Basically, vocal cord granulomas should not be operated on because they are subject to frequent recurrences. This can happen even just a few weeks after surgery. Since a contact granuloma is made up of inflammatory granulation tissue that originates from the perichondrium, surgery in this region frequently causes greater injury to the cartilage.
The tissue reaction of the cartilage injured during surgery can in turn result in the formation of excess inflammatory tissue, which is much larger than the original contact granuloma. A particular warning should be issued against attempts to remove a contact granuloma by laser treatment. Lasers rely on the generation of thermal energy and can thereby wreak significant thermal havoc on the perichondrium. The resultant recurrences can take on considerable proportions. Therefore, the benefits of any operative treatment of vocal fold granulomas should be weighed very judiciously.
Truths and Myths About Vocal Cord Granulomas
Triggered by mucosal injury to the vocal process (arytenoid cartilage), contact granulomas grow from excessive infiltration by inflammatory tissue. The mucosal injury involved is observed in many variations. Voice overuse, chronic cough, severe laryngopharyngeal reflux as well as psychogenic co-factors all play key roles to varying degrees.
The hypothesis that a contact granuloma is almost always based on a psychogenic disorder or emotional dysbalance is definitively not consistent with Dr. Wohlt’s personal experience.
Case Report: Contact Granuloma

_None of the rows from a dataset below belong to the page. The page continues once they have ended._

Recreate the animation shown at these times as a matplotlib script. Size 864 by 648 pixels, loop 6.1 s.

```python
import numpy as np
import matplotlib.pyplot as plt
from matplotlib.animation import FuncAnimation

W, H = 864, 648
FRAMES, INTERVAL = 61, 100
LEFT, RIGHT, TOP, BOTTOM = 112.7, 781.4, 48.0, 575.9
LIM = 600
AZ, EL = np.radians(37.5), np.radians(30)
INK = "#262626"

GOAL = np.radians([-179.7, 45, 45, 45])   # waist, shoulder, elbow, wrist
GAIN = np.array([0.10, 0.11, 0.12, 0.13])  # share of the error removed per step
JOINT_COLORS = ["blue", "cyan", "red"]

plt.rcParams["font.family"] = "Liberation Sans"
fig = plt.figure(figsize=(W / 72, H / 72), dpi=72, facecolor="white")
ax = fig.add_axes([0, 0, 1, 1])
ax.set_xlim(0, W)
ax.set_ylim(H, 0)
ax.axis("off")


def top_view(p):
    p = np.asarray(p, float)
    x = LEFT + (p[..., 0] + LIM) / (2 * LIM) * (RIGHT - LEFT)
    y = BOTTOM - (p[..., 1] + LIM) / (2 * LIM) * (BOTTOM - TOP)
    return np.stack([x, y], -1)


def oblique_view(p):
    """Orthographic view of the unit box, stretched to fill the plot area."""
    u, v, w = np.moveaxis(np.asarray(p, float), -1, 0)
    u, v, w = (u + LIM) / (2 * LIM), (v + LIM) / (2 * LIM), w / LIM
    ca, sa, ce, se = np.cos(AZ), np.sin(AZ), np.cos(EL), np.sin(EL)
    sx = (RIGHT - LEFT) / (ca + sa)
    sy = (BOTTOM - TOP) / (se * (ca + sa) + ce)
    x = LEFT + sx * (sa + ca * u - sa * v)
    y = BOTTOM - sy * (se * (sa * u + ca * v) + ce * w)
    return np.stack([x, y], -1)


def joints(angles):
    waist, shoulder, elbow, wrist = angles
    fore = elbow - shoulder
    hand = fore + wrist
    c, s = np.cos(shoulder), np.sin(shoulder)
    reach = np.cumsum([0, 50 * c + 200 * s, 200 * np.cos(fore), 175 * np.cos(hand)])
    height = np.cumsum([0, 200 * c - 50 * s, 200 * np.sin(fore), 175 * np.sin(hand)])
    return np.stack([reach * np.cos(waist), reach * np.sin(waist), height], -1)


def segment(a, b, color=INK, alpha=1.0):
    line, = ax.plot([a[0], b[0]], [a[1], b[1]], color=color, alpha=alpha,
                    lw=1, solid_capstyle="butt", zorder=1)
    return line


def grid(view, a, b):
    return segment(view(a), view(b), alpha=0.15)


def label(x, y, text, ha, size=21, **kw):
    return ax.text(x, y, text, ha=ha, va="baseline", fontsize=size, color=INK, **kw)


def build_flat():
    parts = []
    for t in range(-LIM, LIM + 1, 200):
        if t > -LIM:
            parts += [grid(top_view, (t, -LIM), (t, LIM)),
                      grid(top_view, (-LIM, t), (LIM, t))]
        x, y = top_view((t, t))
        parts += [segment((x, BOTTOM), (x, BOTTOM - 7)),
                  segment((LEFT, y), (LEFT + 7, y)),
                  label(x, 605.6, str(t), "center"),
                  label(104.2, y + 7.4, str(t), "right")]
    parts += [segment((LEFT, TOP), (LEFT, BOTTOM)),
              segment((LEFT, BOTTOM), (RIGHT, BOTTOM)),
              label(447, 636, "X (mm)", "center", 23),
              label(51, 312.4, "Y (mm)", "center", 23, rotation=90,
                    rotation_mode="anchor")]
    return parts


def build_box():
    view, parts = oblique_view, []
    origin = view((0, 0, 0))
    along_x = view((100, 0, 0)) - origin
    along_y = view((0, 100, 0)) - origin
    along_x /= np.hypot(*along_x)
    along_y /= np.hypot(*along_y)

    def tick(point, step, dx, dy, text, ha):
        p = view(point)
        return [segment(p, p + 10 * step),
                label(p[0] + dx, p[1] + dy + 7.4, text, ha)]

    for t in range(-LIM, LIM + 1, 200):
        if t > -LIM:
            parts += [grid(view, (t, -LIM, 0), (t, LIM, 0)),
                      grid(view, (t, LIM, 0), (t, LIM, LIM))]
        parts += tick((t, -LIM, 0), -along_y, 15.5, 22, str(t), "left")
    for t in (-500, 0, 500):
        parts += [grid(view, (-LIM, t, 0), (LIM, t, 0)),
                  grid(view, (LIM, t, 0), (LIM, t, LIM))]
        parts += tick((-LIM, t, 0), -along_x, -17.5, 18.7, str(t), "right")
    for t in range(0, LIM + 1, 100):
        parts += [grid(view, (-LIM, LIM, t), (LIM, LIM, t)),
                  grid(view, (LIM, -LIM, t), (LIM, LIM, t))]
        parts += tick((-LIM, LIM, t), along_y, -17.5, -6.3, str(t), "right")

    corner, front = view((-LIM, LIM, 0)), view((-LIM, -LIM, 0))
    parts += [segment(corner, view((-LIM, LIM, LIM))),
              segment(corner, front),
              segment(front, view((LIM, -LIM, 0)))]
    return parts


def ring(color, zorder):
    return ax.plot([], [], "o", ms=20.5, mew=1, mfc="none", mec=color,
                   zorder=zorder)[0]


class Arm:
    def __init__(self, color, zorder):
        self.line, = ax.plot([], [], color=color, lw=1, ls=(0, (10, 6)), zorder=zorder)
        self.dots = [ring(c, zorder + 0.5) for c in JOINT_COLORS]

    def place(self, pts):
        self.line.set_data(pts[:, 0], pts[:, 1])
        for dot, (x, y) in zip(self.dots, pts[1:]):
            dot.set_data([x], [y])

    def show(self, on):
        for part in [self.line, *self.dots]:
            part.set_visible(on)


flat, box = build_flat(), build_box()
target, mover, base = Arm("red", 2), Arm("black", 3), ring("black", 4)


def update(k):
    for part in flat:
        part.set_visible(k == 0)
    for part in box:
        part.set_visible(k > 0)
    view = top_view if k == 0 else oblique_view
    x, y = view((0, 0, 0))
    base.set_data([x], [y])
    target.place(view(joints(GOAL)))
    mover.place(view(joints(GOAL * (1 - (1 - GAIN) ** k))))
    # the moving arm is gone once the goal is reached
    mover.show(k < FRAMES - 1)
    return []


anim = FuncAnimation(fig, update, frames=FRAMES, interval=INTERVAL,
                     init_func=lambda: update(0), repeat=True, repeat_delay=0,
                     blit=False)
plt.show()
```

A 44-year-old labor union official presented with hoarseness that had existed for six months. At the onset, his voice was initially only slightly veiled. Over the course of months, however, it developed a significant hoarseness. Along with this voice impairment, he reported an abnormal sensation—like a lump in his throat—that he mostly noticed when swallowing. Speaking was difficult, his voice tired much faster than before, and he was no longer able to shout loudly at all.
The patient was a non-smoker; for around two years now, his work as an official had been especially strenuous, his workload very heavy and associated with great psychological stress. This overwork was affecting his family life and his social contacts were falling by the wayside.
The videostroboscopic examination showed a pronounced vocal cord granuloma on the right vocal process, i.e. in the posterior third of the vocal fold, presenting with the characteristic crater-like shape. The arytenoid cartilage on the contralateral side exhibited minor tissue hyperplasia. During voice production, both his vocal folds were no longer able to close completely because of the blockage caused by the contact granuloma.
The patient was advised to submit himself a two-track treatment regimen. First, intensified voice therapy was initiated that took place twice a week. The aim here was to teach the patient to produce a softer voice and apply less pressure in doing so. In addition, the patient was prescribed a high-dose proton pump inhibitor. Every two months, he came to laryngological check-up examinations. After an initially successful therapeutic outcome with marked resolution of the contact granuloma, he suffered a major recurrence another two months later.
A supportive psychotherapeutic intervention was started; complete resolution of the contact granuloma was diagnosed four months later. It is interesting to note here that success was not achieved in this patient until functional voice therapy, anti-reflux medication and a supportive psychotherapeutic intervention were combined.